Conservatives clearly have their backs against the ropes. And if they expect to survive in some politically viable form in the coming decades, they'd better step up and start swinging. In the euphoric electoral victories of 2002 and 2004, many Republicans pretended that the nation had been politically realigned—and that conservatives would be in control of government for a generation. This clearly has not come to pass.
And here is why: 7 out of 10 young people voted for Barack Obama, and that trend only needs to persist for a generation or two before the left has one party control over all facets of government.

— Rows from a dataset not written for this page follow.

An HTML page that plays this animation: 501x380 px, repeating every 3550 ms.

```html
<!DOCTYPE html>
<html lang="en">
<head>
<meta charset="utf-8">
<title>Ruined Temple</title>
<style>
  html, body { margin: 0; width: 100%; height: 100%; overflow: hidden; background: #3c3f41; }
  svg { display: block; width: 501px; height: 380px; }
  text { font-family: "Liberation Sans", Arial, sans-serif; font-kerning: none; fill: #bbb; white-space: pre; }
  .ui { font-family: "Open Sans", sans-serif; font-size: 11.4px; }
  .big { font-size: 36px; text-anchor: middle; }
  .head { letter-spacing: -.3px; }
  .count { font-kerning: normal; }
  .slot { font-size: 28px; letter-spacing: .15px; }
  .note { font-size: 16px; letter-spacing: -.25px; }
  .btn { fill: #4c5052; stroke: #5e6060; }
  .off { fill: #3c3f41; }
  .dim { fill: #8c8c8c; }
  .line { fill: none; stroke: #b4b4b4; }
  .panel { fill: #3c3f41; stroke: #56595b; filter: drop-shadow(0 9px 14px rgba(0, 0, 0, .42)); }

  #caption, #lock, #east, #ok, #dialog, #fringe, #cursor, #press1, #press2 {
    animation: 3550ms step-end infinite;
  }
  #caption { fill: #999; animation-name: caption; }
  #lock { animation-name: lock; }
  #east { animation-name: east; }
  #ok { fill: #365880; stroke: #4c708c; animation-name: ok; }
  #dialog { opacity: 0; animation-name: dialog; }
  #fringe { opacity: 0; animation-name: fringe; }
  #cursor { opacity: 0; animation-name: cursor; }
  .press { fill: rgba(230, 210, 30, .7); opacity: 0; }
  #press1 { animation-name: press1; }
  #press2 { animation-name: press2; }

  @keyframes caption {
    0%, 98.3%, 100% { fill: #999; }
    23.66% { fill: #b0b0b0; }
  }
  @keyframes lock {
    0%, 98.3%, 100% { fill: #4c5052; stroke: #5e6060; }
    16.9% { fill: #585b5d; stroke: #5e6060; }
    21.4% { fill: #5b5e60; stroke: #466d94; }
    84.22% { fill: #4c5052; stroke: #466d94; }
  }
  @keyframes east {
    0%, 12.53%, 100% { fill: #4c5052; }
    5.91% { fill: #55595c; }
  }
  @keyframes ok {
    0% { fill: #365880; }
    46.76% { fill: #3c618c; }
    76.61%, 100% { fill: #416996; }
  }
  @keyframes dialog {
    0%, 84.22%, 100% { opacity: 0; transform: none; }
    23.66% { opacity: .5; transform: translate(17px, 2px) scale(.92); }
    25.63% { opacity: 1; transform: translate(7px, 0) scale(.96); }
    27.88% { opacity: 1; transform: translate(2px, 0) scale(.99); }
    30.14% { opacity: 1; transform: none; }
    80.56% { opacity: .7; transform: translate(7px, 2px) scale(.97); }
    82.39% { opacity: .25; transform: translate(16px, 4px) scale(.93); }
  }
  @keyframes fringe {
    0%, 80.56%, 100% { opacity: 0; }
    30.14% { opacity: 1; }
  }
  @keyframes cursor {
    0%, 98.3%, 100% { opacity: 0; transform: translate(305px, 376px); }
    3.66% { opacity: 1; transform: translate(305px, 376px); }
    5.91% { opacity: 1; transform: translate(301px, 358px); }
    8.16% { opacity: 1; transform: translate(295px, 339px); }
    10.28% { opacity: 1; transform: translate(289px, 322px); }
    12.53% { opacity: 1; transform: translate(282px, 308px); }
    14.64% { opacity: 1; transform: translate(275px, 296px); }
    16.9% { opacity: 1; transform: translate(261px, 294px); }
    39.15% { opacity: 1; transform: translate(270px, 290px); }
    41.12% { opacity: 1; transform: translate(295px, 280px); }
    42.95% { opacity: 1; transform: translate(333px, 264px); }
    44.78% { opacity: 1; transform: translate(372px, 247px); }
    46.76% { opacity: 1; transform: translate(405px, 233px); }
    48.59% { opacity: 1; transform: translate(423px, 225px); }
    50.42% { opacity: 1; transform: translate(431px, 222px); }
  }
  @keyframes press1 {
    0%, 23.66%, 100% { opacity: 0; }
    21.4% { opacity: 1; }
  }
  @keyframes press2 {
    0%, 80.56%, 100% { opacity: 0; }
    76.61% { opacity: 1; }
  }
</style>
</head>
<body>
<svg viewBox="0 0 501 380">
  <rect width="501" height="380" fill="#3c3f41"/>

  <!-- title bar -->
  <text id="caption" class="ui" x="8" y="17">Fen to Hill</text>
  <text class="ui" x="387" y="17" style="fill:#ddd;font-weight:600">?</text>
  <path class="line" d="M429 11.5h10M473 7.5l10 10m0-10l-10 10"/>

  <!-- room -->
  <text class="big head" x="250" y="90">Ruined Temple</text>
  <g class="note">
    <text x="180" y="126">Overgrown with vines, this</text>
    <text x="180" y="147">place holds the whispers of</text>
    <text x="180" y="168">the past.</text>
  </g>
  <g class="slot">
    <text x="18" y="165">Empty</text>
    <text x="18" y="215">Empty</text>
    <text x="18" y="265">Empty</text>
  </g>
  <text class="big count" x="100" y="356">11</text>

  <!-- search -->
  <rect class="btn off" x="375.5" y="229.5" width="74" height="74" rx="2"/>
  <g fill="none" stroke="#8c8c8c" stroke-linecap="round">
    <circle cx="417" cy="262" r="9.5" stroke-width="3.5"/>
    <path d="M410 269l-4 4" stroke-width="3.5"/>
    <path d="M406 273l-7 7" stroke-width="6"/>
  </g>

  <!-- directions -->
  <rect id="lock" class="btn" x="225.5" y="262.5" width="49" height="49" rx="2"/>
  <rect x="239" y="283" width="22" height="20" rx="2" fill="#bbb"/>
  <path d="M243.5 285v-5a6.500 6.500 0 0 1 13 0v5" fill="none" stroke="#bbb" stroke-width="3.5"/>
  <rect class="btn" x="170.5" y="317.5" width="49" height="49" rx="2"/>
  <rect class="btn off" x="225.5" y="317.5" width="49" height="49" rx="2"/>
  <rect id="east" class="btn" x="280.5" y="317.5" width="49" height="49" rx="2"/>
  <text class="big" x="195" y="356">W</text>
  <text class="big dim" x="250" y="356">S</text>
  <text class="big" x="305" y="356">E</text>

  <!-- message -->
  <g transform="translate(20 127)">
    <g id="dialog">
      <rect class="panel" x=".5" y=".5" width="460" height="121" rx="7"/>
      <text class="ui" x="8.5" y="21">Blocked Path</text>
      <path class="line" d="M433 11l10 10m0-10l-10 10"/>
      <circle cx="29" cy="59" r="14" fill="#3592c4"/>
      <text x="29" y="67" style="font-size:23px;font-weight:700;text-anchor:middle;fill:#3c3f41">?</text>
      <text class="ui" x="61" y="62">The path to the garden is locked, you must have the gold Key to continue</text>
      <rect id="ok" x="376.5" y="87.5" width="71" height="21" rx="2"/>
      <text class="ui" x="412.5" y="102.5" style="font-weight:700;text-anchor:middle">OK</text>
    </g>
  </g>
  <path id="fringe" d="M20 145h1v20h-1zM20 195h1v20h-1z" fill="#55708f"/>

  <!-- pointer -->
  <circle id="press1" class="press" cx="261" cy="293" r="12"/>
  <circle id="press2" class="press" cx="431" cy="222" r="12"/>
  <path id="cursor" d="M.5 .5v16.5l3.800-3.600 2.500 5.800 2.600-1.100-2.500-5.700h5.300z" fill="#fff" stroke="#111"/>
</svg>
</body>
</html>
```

So how were the left-wing handmaiden media successful at propelling their anointed candidates to victory? Well, they used mechanisms to which the right should pay close attention: selective agenda setting (giving attention to those issues that government will address) and the priming effect (skewing the standards by which government officials are evaluated by voters), as noted by the authors of News That Matters, Shanto Iyengar and Donald R. Kinder. As the authors state in the book's final chapter: “It seems clear to us that television news has become a major force in the American political process. The problems that government chooses to tackle, the president's power over the focus and direction of national policy, and the real and tangible consequences of elections are all affected by the glare of the television camera.”
But that book was only talking about the effects of broadcast news on the way voters evaluate politicians and issues. Multiply that effect ten-fold when the entire body of mass media—music, magazines, movies, and such—influencing the younger generations is brought into the mix. And the result is clearly monopolistic brainwashing.

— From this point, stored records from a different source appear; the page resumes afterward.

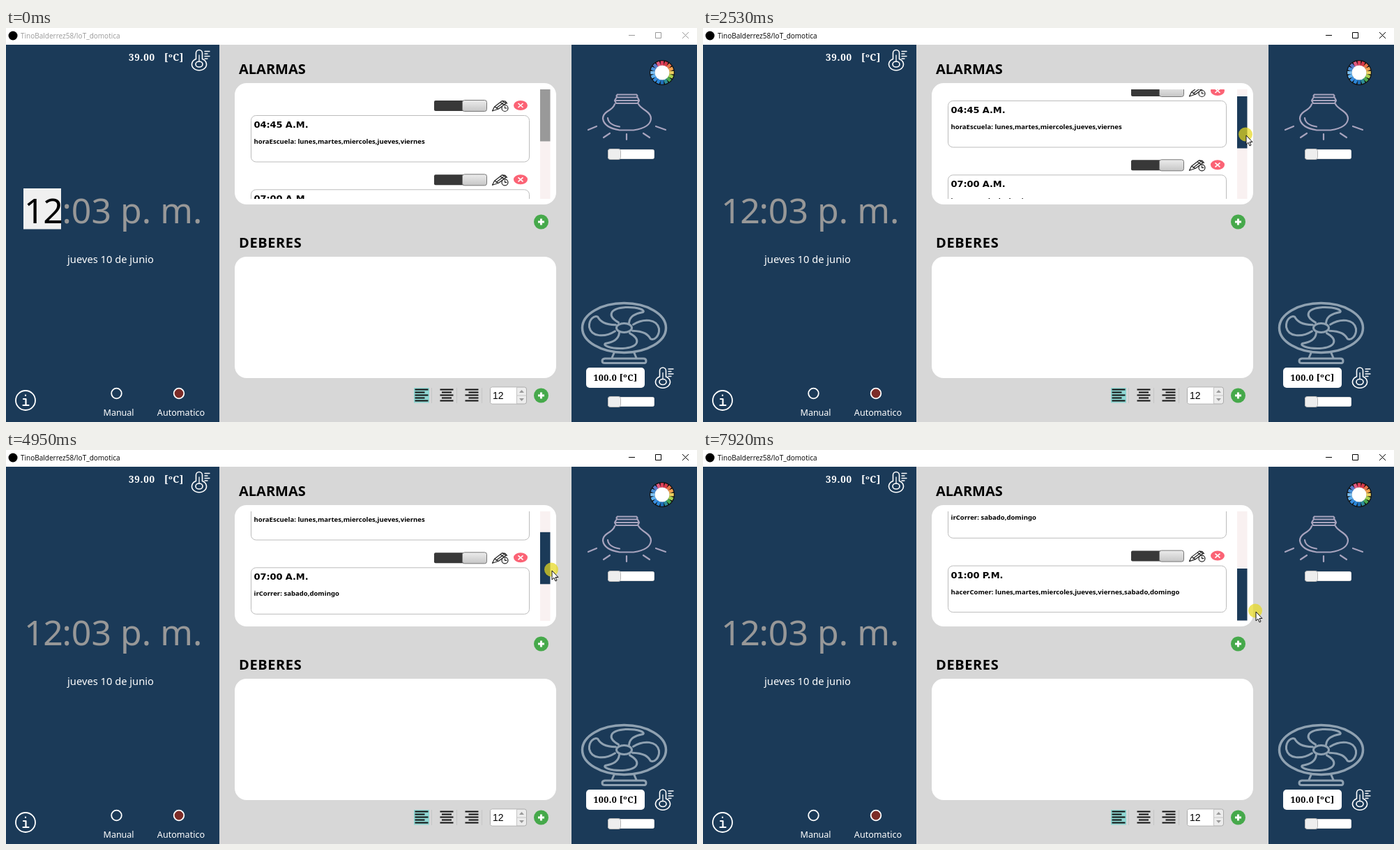
An HTML page that plays this animation: 991 px wide and 565 px high, repeating every 8 s.

```html
<!DOCTYPE html>
<html lang="es">
<head>
<meta charset="utf-8">
<style>
  html, body { margin: 0; width: 100%; height: 100%; overflow: hidden; }
  svg { display: block; width: 991px; height: 565px; font-family: "Noto Sans", sans-serif; }
  .line { fill: none; stroke-linecap: round; stroke-linejoin: round; }
  .bold { font-weight: 700; }
  .mid { text-anchor: middle; }
  .serif { font: 700 13.5px "Noto Serif", serif; }
  .time { font: 700 13px "DejaVu Sans", sans-serif; letter-spacing: -.1px; }
  .desc { font-weight: 700; font-size: 9.55px; }
  #frame { color: #999; }
  #thumb { fill: #999; }
  .active #frame { color: #000; }
  .active #thumb { fill: #1b3a58; }
  .active #hour { fill: #989898; }
  .active #mark { display: none; }
</style>
</head>
<body>
<svg id="app" viewBox="0 0 991 565">
  <defs>
    <linearGradient id="knob" x2="0" y2="1">
      <stop stop-color="#ececec"/><stop offset="1" stop-color="#c6c6c6"/>
    </linearGradient>
    <clipPath id="view"><rect x="351" y="88" width="430" height="157"/></clipPath>
    <g id="thermo" class="line" stroke="#fff" stroke-width="1.6">
      <path d="M-4.5-7.5V-16a4.5 4.5 0 0 1 9 0V-7.5A10.5 8.5 0 1 1-4.5-7.5Z"/>
      <ellipse rx="5" ry="4"/>
      <path d="M0-4V-13M8-18.5h7M8-15h4M8-11.5h7M8-8h4" stroke-width="1.3"/>
    </g>
    <g id="plus">
      <circle r="10.5" fill="#46a94b"/>
      <path d="M-4.5 0h9M0-4.5v9" stroke="#fff" stroke-width="3"/>
    </g>
    <g id="slider">
      <rect x=".5" y=".5" width="66" height="13" rx="2" fill="#fff" stroke="#ddd"/>
      <rect x=".5" y="-.5" width="18" height="15" rx="3" fill="#eee" stroke="#b5b5b5"/>
    </g>
    <g id="tools">
      <rect x="614" y="104" width="46" height="15" rx="2" fill="#383838"/>
      <rect x="654.5" y="103.500" width="35" height="16" rx="3" fill="url(#knob)" stroke="#777"/>
      <g class="line" stroke="#222" stroke-width="1.2">
        <path d="M697.500 119l3-6 11-8.500 5.500 3.500-10.500 8zM701 113l5 3M703 115l10-7.500M709 106.500l5 3.500M712 104.500l4 .5 2.500 3"/>
        <circle cx="715.500" cy="115" r="4.500" fill="#fff"/>
        <path d="M715.500 112.500v2.500h2.500"/>
      </g>
      <ellipse cx="738" cy="111" rx="10" ry="7" fill="#fb6375"/>
      <path d="M734.500 108l7 6m0-6l-7 6" stroke="#fff" stroke-width="1.600"/>
      <rect x="351.500" y="125.500" width="399" height="66.500" rx="7" fill="#fff" stroke="#bcbcbc"/>
    </g>
    <path id="blade" d="M-8-13C-24-28-22-47 2-50C20-51 31-43 27-38C15-34 8-28 7-12" vector-effect="non-scaling-stroke"/>
  </defs>

  <rect width="991" height="565" fill="#fff"/>
  <rect y="24" width="991" height="541" fill="#1b3a58"/>
  <rect x="306" y="24" width="505" height="541" fill="#d7d7d7"/>

  <circle cx="10" cy="11" r="6.500" fill="#000"/>
  <g id="frame">
    <text x="21" y="14.500" font-size="10" font-family="Open Sans, sans-serif" fill="currentColor">TinoBalderrez58/IoT_domotica</text>
    <path d="M893 10.500h9M931.500 6.500h8v8h-8zM970 6l9 9m0-9l-9 9" fill="none" stroke="currentColor"/>
  </g>

  <g fill="#fff">
    <text class="serif" x="176" y="47" letter-spacing=".7">39.00</text>
    <text class="serif" x="227" y="47" letter-spacing=".4">[ºC]</text>
    <text class="mid" x="150" y="337" font-size="14.700">jueves 10 de junio</text>
    <text class="mid" x="161.500" y="555.500" font-size="12.600" letter-spacing="-.1">Manual</text>
    <text class="mid" x="251" y="555.500" font-size="12.600">Automatico</text>
  </g>
  <use href="#thermo" x="277" y="52"/>
  <rect id="mark" x="25" y="230" width="54" height="58.500" fill="#f0f0f0"/>
  <text x="26" y="280" font-size="50" fill="#989898"><tspan id="hour" fill="#000" letter-spacing="-1.400">12</tspan>:03 p. m.</text>
  <g class="line" stroke="#fff" stroke-width="1.800">
    <circle cx="28" cy="534" r="14"/>
    <path d="M25 532h3.500v9M24.500 541h8M28 526.500v.5" stroke-width="2.200"/>
    <circle cx="158.500" cy="524" r="7.300"/>
    <circle cx="248" cy="524" r="7.300" fill="#7c2c28"/>
  </g>

  <text class="bold" x="334" y="66" font-size="20">ALARMAS</text>
  <text class="bold" x="334" y="314.500" font-size="20" letter-spacing=".6">DEBERES</text>
  <rect x="328" y="79" width="461" height="174" rx="17" fill="#fff"/>
  <rect x="328" y="328" width="461" height="174" rx="17" fill="#fff"/>
  <g clip-path="url(#view)"><g id="list"></g></g>
  <rect x="766" y="88" width="14.500" height="157" fill="#f9f1f1"/>
  <rect id="thumb" x="766" y="88" width="14.500" height="74.500"/>
  <use href="#plus" x="767.500" y="278"/>
  <use href="#plus" x="767.500" y="527"/>

  <rect x="585" y="516" width="22" height="21.500" fill="#8fd6d2"/>
  <path d="M610.500 516v22M646.500 516v22M682.500 516v22" stroke="#c5c5c5"/>
  <g id="aligns" stroke="#111" stroke-width="2"></g>
  <rect x="694.500" y="515" width="52" height="24" rx="3" fill="#ececec" stroke="#aaa"/>
  <path d="M697 515.500h35v23h-35q-2 0-2-2v-19q0-2 2-2z" fill="#fff"/>
  <path d="M732.500 515v24M732.500 527h14" stroke="#c4c4c4"/>
  <path d="M736 523l3.500-4 3.500 4zM736 531l3.500 4 3.500-4z" fill="#999"/>
  <text x="698" y="532" font-size="14" font-family="Liberation Sans, sans-serif">12</text>

  <g transform="translate(941 64)">
    <circle r="18" fill="#111"/>
    <g id="wheel" fill="none" stroke-width="6.500"></g>
    <circle r="10.500" fill="#fff"/>
  </g>
  <g class="line" stroke="#a7a3bd" stroke-width="2.200">
    <path d="M877 95.500h27q3 2 0 4h-27q-3-2 0-4M874 104h33M875 100.500l-2 3.500 2 4h31l2-4-2-4M873 109Q872 114 862 120Q856 124 856 130Q858 143 880 146.500H900Q924 143 925 130Q925 124 918 119Q909 113 907 109"/>
    <path d="M863 129Q864 139 880 141.500M835 146l12-5M857 157l9-6M890 152v8M914 151l9 6M932 141l14 5"/>
  </g>
  <use href="#slider" x="863" y="174"/>
  <g class="line" stroke="#8fa1b1" stroke-width="3">
    <ellipse cx="886.500" cy="430" rx="60" ry="35.500" stroke-width="3.500"/>
    <g id="fan" transform="translate(886.500 430) scale(1 .59)"></g>
    <ellipse cx="886.500" cy="430" rx="11" ry="6.500"/>
    <path d="M872 466l-3 7M901 466l3 7M859 474h55q4 0 4 3.500t-4 3h-55q-4 0-4-3t4-3.500z"/>
  </g>
  <rect x="832" y="487" width="84" height="29" rx="5" fill="#fff"/>
  <text class="serif mid" x="874" y="506" style="font-size:12.500px" letter-spacing=".4">100.0 [ºC]</text>
  <use href="#thermo" x="942" y="507.500"/>
  <use href="#slider" x="863" y="529"/>

  <g id="cursor">
    <circle cx="-1" cy="-1.500" r="10" fill="#e6d820" fill-opacity=".72"/>
    <path d="M0 0V13L3 10.200L5 15L7 14L5 9.500H9Z" fill="#fff" stroke="#111" stroke-width="1"/>
  </g>
</svg>
<script>
const $ = id => document.getElementById(id);

const alarms = [
  ['04:45 A.M.', 'horaEscuela: lunes,martes,miercoles,jueves,viernes'],
  ['07:00 A.M.', 'irCorrer: sabado,domingo'],
  ['01:00 P.M.', 'hacerComer: lunes,martes,miercoles,jueves,viernes,sabado,domingo']
];
$('list').innerHTML = alarms.map(([time, desc], i) => `
  <g transform="translate(0 ${i * 106.3})"><use href="#tools"/>
  <text class="time" x="355.5" y="143">${time}</text>
  <text class="desc" x="355.5" y="166">${desc}</text></g>`).join('');

// Text alignment buttons: left, centre, right
$('aligns').innerHTML = [0, 1, 2].map(k => [0, 1, 2, 3, 4].map(i => {
  const width = i % 2 ? 14 : 19;
  const x = 586.5 + k * 36 + (19 - width) * k / 2;
  return `<path d="M${x} ${518.5 + i * 4}h${width}"/>`;
}).join('')).join('');

const hues = ['#e0405a', '#d93a4a', '#e8734a', '#f0a050', '#ecd060', '#a8d050', '#4caa50', '#2e8f9a',
  '#1f6fb8', '#2b86d8', '#3a8fe0', '#5fb0f0', '#7cc0f4', '#4a90d8', '#5a78c8', '#e05a80'];
$('wheel').innerHTML = hues.map((c, i) =>
  `<path d="M-2.3-13.5h4.600" stroke="${c}" transform="rotate(${i * 22.5})"/>`).join('');

$('fan').innerHTML = [0, 90, 180, 270].map(a => `<use href="#blade" transform="rotate(${a})"/>`).join('');

const LOOP = 8000, SHOW = 390, PRESS = 1730, GRAB_Y = 143.5, MAX_SCROLL = 82;
// Pointer path: time, x, y
const path = [
  [390, 905, 500], [1180, 790, 217], [1250, 789, 209], [1730, 778, GRAB_Y], [1930, 778, GRAB_Y],
  [2130, 779, 148.5], [2530, 779, 153.5], [2920, 779, 153.5], [3210, 779, 156.3], [3420, 779, 156.3],
  [3490, 779, 157], [3760, 779, 162], [4030, 779, 162], [4300, 780, 169.5], [4500, 782, 172],
  [4820, 782, 172], [5020, 783, 174], [5290, 783, 174], [5560, 784.5, 187.8], [5760, 784.5, 187.8],
  [6020, 787, 202.5], [6230, 787, 202.5], [6420, 788, 203.5], [6550, 788, 203.5], [6690, 789.5, 213],
  [6760, 790, 213.5], [6960, 790, 213.5], [7030, 791, 214], [7220, 791, 214], [7590, 793, 225.5],
  [7780, 793, 225.5], [7920, 792.5, 231.5]
];

function pointer(t) {
  const i = path.findIndex(p => p[0] > t);
  if (i === 0) return path[0].slice(1);
  if (i < 0) return path[path.length - 1].slice(1);
  const [a, b] = [path[i - 1], path[i]];
  const k = (t - a[0]) / (b[0] - a[0]);
  return [1, 2].map(j => a[j] + (b[j] - a[j]) * k);
}

function draw() {
  const t = performance.now() % LOOP;
  const [x, y] = pointer(t);
  const pressed = t >= PRESS;
  const scroll = pressed ? Math.min(MAX_SCROLL, Math.max(0, y - GRAB_Y)) : 0;
  $('app').classList.toggle('active', pressed);
  $('cursor').setAttribute('visibility', t < SHOW ? 'hidden' : 'visible');
  $('cursor').setAttribute('transform', `translate(${Math.round(x)} ${Math.round(y)})`);
  $('thumb').setAttribute('y', 88 + scroll);
  $('list').setAttribute('transform', `translate(0 ${-Math.round(scroll * 2.1)})`);
  requestAnimationFrame(draw);
}
draw();
</script>
</body>
</html>
```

To mightily pretend, then, that this has minimal impact upon the electorate is both foolish and irresponsible. The results of the 2008 election—at state and national levels—provide the irrefutable proof.
No one wants to understate the impact of Fox News, Rush, and Free Republic, for clearly the role they have played in keeping the conservative movement off life support has been critical to preserving the two-party system. But to stave off political extinction in the future, the Right will need to achieve parity with the mass media of the Left. And it must combat like the plague the reinstatement of the Unfairness Doctrine, regulation of the Internet, and local origination mandates.
In his fascinating—if chilling—autobiography A Passion to Win, Sumner Redstone stated time and again that one of the primary reasons he built his vast media empire was to gain ideological control of the American people from cradle to grave. And he has done it.
If that's not a wake-up call, you have to wonder what is. And, simply put: It's high time for conservatives to wake up, wipe away the sleep, and shake hands with Juan Valdez.
Alex Rosenwald is a contributing editor of ALG News Bureau.